Stored entries:
* * *

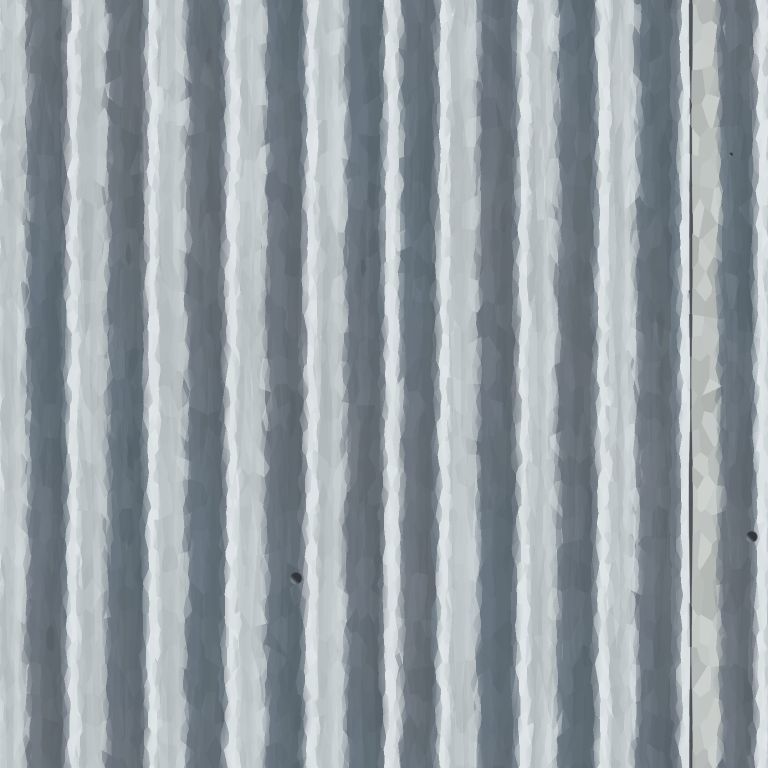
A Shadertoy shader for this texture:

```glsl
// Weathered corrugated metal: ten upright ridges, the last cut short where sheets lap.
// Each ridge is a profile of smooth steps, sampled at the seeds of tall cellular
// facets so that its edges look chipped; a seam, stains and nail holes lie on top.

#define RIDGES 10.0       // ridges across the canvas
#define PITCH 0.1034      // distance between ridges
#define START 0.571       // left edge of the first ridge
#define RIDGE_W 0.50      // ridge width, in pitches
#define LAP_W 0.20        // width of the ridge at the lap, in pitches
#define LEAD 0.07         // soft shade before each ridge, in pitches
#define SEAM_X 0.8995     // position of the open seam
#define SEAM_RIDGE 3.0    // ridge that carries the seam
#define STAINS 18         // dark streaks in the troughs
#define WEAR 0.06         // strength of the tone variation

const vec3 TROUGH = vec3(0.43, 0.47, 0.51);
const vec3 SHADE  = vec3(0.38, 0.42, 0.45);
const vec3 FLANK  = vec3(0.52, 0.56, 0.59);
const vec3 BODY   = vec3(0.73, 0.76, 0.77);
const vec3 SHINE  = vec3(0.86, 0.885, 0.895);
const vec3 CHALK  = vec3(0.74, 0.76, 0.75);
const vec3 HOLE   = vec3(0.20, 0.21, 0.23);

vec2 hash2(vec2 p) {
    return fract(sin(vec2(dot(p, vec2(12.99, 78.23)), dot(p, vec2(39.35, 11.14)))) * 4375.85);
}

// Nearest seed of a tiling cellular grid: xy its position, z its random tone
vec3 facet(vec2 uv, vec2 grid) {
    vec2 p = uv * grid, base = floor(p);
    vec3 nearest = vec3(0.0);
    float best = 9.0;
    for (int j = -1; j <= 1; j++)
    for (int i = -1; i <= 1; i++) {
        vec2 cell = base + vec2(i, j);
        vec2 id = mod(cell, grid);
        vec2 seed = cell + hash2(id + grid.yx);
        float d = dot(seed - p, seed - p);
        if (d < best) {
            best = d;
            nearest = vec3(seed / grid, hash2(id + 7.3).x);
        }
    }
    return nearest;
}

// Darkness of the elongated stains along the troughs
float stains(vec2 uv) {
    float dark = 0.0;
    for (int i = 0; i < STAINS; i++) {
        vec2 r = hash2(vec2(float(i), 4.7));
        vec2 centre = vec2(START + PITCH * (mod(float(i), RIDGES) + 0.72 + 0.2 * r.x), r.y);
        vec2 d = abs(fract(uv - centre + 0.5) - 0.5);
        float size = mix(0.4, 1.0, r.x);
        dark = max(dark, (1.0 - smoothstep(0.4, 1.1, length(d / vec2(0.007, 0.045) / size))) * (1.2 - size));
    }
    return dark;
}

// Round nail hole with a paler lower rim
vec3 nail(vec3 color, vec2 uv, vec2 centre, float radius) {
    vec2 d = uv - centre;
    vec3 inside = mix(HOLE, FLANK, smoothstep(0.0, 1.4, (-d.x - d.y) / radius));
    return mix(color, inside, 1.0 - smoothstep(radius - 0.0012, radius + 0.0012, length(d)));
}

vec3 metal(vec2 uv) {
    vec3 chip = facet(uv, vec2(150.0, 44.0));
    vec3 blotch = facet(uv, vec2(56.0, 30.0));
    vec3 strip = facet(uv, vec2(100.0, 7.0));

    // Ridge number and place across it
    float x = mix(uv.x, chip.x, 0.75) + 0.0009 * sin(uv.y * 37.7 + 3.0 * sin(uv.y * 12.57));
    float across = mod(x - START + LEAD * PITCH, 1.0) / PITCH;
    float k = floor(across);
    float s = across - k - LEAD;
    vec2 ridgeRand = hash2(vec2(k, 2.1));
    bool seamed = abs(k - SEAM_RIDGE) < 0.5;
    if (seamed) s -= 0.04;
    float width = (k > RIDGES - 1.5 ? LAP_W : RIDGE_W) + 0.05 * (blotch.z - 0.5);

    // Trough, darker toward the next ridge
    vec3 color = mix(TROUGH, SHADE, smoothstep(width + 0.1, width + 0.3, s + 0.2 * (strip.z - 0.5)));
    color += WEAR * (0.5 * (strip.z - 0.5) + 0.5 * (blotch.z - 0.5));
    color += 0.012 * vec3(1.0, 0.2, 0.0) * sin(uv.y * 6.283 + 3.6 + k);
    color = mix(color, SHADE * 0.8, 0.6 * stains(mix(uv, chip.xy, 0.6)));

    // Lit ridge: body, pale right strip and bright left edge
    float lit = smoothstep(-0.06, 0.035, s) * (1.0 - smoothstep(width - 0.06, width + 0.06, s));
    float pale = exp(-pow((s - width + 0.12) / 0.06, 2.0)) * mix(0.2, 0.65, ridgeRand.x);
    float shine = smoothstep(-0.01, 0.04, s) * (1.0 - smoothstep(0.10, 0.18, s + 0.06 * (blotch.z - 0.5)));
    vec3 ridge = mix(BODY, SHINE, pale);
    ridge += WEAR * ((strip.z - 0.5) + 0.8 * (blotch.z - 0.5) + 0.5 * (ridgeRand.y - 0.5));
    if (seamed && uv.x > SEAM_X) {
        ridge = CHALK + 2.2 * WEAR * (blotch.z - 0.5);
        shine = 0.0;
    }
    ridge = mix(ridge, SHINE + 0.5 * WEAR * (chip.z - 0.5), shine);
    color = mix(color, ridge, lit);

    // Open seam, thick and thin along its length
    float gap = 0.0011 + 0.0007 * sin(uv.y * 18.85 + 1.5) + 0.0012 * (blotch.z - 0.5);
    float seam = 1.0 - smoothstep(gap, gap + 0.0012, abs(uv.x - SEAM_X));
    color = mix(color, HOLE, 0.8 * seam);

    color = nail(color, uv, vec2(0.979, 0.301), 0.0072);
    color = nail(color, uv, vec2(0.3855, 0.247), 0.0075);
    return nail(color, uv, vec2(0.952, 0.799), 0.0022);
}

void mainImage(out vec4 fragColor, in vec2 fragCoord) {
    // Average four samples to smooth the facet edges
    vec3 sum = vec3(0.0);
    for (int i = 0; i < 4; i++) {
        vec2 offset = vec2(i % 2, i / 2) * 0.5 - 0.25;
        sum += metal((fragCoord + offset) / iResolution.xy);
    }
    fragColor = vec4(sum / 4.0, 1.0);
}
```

* * *

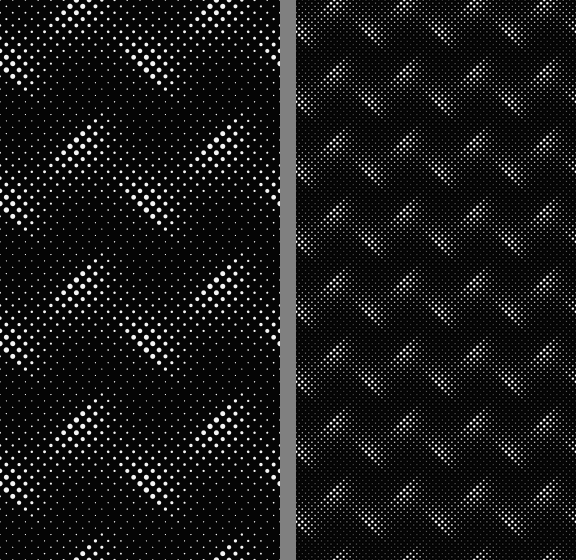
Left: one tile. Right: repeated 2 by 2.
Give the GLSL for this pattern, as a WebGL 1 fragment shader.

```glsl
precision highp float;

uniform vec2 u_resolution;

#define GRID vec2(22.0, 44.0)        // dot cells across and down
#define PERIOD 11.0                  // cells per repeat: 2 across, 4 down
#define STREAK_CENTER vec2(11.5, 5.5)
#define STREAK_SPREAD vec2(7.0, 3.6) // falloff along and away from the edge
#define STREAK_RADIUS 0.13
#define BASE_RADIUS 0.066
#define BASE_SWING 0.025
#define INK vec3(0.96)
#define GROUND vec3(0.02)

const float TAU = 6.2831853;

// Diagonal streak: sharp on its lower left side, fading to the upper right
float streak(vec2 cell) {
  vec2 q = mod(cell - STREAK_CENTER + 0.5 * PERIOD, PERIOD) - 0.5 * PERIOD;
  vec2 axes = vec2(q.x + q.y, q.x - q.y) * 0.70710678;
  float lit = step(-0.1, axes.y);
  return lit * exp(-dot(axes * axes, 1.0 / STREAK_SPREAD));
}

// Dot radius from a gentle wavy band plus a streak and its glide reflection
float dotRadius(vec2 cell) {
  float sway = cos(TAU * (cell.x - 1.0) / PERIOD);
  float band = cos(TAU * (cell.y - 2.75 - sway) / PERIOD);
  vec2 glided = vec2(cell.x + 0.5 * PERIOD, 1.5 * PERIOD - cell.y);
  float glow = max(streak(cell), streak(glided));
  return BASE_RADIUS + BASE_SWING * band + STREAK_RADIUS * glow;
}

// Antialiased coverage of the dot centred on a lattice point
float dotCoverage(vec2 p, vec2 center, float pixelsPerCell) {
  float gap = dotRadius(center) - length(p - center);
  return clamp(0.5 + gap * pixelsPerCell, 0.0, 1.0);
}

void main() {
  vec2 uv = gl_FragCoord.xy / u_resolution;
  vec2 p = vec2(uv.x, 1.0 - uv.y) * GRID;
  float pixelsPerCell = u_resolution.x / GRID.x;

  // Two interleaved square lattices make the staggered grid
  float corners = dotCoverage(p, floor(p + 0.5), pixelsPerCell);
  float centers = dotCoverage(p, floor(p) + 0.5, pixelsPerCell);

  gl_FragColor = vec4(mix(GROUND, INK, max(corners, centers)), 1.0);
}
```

* * *

▸ EXERCISE DESCRIPTION:
From the data above, copy each line where the string "tone" appears.

▸ ANSWER:
#define WEAR 0.06         // strength of the tone variation
// Nearest seed of a tiling cellular grid: xy its position, z its random tone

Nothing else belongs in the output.